DATA IN THIS EXERCISE:
● ● ● ● ●

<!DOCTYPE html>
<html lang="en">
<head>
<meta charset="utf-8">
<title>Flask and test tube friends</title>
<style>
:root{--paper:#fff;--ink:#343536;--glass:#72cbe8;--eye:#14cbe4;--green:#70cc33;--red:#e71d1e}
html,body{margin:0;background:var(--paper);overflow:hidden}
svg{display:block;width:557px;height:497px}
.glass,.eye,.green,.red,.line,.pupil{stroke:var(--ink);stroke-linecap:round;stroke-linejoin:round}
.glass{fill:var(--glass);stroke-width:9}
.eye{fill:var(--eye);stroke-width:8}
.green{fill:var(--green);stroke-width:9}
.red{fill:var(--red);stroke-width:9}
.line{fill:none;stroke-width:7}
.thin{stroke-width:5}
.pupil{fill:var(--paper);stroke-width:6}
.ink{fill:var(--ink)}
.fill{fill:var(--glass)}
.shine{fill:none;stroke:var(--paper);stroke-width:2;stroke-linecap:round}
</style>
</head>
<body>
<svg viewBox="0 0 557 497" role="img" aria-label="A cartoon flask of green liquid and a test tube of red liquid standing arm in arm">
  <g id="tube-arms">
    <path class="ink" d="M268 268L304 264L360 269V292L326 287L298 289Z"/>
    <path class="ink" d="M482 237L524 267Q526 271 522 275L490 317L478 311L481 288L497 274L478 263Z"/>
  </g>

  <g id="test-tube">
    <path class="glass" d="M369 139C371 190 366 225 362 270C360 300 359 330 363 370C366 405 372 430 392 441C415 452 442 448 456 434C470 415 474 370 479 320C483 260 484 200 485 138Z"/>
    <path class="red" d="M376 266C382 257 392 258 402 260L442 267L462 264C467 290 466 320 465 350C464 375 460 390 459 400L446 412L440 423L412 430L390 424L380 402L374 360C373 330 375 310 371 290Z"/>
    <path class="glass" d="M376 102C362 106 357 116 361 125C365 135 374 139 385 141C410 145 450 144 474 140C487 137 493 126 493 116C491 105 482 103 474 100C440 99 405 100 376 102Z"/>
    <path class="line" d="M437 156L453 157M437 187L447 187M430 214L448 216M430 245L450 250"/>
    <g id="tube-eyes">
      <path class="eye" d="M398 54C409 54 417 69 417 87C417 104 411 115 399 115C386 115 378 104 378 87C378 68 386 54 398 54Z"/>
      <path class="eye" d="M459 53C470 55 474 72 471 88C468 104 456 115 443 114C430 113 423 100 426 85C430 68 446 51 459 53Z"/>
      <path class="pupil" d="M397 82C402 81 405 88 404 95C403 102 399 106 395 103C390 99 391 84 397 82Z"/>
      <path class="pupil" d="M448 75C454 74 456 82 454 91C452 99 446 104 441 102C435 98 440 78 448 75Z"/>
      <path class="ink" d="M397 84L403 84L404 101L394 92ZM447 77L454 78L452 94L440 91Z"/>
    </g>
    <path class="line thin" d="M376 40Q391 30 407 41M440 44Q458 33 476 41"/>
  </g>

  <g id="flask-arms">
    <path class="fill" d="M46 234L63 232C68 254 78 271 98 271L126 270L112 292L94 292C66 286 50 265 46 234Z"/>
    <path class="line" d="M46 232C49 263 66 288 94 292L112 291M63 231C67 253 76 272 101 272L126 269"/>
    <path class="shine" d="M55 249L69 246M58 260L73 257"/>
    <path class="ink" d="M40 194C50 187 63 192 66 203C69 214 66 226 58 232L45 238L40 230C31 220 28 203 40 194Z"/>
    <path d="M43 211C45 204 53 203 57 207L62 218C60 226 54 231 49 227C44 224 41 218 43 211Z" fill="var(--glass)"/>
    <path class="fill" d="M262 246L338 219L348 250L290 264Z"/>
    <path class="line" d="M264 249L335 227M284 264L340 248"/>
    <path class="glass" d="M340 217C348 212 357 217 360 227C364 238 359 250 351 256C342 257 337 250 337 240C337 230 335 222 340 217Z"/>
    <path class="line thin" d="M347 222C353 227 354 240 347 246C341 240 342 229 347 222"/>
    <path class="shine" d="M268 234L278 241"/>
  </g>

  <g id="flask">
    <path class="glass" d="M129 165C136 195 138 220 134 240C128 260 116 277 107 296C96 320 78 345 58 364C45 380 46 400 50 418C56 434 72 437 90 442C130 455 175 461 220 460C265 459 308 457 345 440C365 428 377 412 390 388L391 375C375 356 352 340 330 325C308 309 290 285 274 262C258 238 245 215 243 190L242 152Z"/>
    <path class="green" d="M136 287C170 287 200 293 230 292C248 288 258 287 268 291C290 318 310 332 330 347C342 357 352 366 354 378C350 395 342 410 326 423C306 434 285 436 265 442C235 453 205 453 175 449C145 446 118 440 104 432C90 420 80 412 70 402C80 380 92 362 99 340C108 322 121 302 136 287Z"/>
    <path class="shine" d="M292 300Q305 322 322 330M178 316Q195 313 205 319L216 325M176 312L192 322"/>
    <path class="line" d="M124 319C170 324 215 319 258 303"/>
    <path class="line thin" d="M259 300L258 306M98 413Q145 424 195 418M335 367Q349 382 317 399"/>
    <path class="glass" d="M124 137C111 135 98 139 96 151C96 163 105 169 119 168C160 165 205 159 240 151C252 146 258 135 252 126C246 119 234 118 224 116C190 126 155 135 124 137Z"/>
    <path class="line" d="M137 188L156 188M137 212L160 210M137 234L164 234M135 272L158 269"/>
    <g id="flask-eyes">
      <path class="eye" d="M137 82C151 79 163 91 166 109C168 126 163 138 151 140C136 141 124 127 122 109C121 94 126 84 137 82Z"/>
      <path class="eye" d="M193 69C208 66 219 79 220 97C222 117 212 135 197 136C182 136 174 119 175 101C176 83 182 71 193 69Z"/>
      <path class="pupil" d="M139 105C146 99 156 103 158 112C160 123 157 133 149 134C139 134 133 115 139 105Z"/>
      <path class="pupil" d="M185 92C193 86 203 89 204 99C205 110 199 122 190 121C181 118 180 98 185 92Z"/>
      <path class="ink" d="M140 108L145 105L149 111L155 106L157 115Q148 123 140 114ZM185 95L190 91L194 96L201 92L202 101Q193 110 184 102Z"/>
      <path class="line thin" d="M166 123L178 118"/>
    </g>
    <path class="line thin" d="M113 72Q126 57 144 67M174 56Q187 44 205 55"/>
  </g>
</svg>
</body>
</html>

● ● ● ● ●

PROBLEM TO SOLVE: Give back the material above in full, exactly as it reads.

SOLUTION FOR THIS TASK:
<!DOCTYPE html>
<html lang="en">
<head>
<meta charset="utf-8">
<title>Flask and test tube friends</title>
<style>
:root{--paper:#fff;--ink:#343536;--glass:#72cbe8;--eye:#14cbe4;--green:#70cc33;--red:#e71d1e}
html,body{margin:0;background:var(--paper);overflow:hidden}
svg{display:block;width:557px;height:497px}
.glass,.eye,.green,.red,.line,.pupil{stroke:var(--ink);stroke-linecap:round;stroke-linejoin:round}
.glass{fill:var(--glass);stroke-width:9}
.eye{fill:var(--eye);stroke-width:8}
.green{fill:var(--green);stroke-width:9}
.red{fill:var(--red);stroke-width:9}
.line{fill:none;stroke-width:7}
.thin{stroke-width:5}
.pupil{fill:var(--paper);stroke-width:6}
.ink{fill:var(--ink)}
.fill{fill:var(--glass)}
.shine{fill:none;stroke:var(--paper);stroke-width:2;stroke-linecap:round}
</style>
</head>
<body>
<svg viewBox="0 0 557 497" role="img" aria-label="A cartoon flask of green liquid and a test tube of red liquid standing arm in arm">
  <g id="tube-arms">
    <path class="ink" d="M268 268L304 264L360 269V292L326 287L298 289Z"/>
    <path class="ink" d="M482 237L524 267Q526 271 522 275L490 317L478 311L481 288L497 274L478 263Z"/>
  </g>

  <g id="test-tube">
    <path class="glass" d="M369 139C371 190 366 225 362 270C360 300 359 330 363 370C366 405 372 430 392 441C415 452 442 448 456 434C470 415 474 370 479 320C483 260 484 200 485 138Z"/>
    <path class="red" d="M376 266C382 257 392 258 402 260L442 267L462 264C467 290 466 320 465 350C464 375 460 390 459 400L446 412L440 423L412 430L390 424L380 402L374 360C373 330 375 310 371 290Z"/>
    <path class="glass" d="M376 102C362 106 357 116 361 125C365 135 374 139 385 141C410 145 450 144 474 140C487 137 493 126 493 116C491 105 482 103 474 100C440 99 405 100 376 102Z"/>
    <path class="line" d="M437 156L453 157M437 187L447 187M430 214L448 216M430 245L450 250"/>
    <g id="tube-eyes">
      <path class="eye" d="M398 54C409 54 417 69 417 87C417 104 411 115 399 115C386 115 378 104 378 87C378 68 386 54 398 54Z"/>
      <path class="eye" d="M459 53C470 55 474 72 471 88C468 104 456 115 443 114C430 113 423 100 426 85C430 68 446 51 459 53Z"/>
      <path class="pupil" d="M397 82C402 81 405 88 404 95C403 102 399 106 395 103C390 99 391 84 397 82Z"/>
      <path class="pupil" d="M448 75C454 74 456 82 454 91C452 99 446 104 441 102C435 98 440 78 448 75Z"/>
      <path class="ink" d="M397 84L403 84L404 101L394 92ZM447 77L454 78L452 94L440 91Z"/>
    </g>
    <path class="line thin" d="M376 40Q391 30 407 41M440 44Q458 33 476 41"/>
  </g>

  <g id="flask-arms">
    <path class="fill" d="M46 234L63 232C68 254 78 271 98 271L126 270L112 292L94 292C66 286 50 265 46 234Z"/>
    <path class="line" d="M46 232C49 263 66 288 94 292L112 291M63 231C67 253 76 272 101 272L126 269"/>
    <path class="shine" d="M55 249L69 246M58 260L73 257"/>
    <path class="ink" d="M40 194C50 187 63 192 66 203C69 214 66 226 58 232L45 238L40 230C31 220 28 203 40 194Z"/>
    <path d="M43 211C45 204 53 203 57 207L62 218C60 226 54 231 49 227C44 224 41 218 43 211Z" fill="var(--glass)"/>
    <path class="fill" d="M262 246L338 219L348 250L290 264Z"/>
    <path class="line" d="M264 249L335 227M284 264L340 248"/>
    <path class="glass" d="M340 217C348 212 357 217 360 227C364 238 359 250 351 256C342 257 337 250 337 240C337 230 335 222 340 217Z"/>
    <path class="line thin" d="M347 222C353 227 354 240 347 246C341 240 342 229 347 222"/>
    <path class="shine" d="M268 234L278 241"/>
  </g>

  <g id="flask">
    <path class="glass" d="M129 165C136 195 138 220 134 240C128 260 116 277 107 296C96 320 78 345 58 364C45 380 46 400 50 418C56 434 72 437 90 442C130 455 175 461 220 460C265 459 308 457 345 440C365 428 377 412 390 388L391 375C375 356 352 340 330 325C308 309 290 285 274 262C258 238 245 215 243 190L242 152Z"/>
    <path class="green" d="M136 287C170 287 200 293 230 292C248 288 258 287 268 291C290 318 310 332 330 347C342 357 352 366 354 378C350 395 342 410 326 423C306 434 285 436 265 442C235 453 205 453 175 449C145 446 118 440 104 432C90 420 80 412 70 402C80 380 92 362 99 340C108 322 121 302 136 287Z"/>
    <path class="shine" d="M292 300Q305 322 322 330M178 316Q195 313 205 319L216 325M176 312L192 322"/>
    <path class="line" d="M124 319C170 324 215 319 258 303"/>
    <path class="line thin" d="M259 300L258 306M98 413Q145 424 195 418M335 367Q349 382 317 399"/>
    <path class="glass" d="M124 137C111 135 98 139 96 151C96 163 105 169 119 168C160 165 205 159 240 151C252 146 258 135 252 126C246 119 234 118 224 116C190 126 155 135 124 137Z"/>
    <path class="line" d="M137 188L156 188M137 212L160 210M137 234L164 234M135 272L158 269"/>
    <g id="flask-eyes">
      <path class="eye" d="M137 82C151 79 163 91 166 109C168 126 163 138 151 140C136 141 124 127 122 109C121 94 126 84 137 82Z"/>
      <path class="eye" d="M193 69C208 66 219 79 220 97C222 117 212 135 197 136C182 136 174 119 175 101C176 83 182 71 193 69Z"/>
      <path class="pupil" d="M139 105C146 99 156 103 158 112C160 123 157 133 149 134C139 134 133 115 139 105Z"/>
      <path class="pupil" d="M185 92C193 86 203 89 204 99C205 110 199 122 190 121C181 118 180 98 185 92Z"/>
      <path class="ink" d="M140 108L145 105L149 111L155 106L157 115Q148 123 140 114ZM185 95L190 91L194 96L201 92L202 101Q193 110 184 102Z"/>
      <path class="line thin" d="M166 123L178 118"/>
    </g>
    <path class="line thin" d="M113 72Q126 57 144 67M174 56Q187 44 205 55"/>
  </g>
</svg>
</body>
</html>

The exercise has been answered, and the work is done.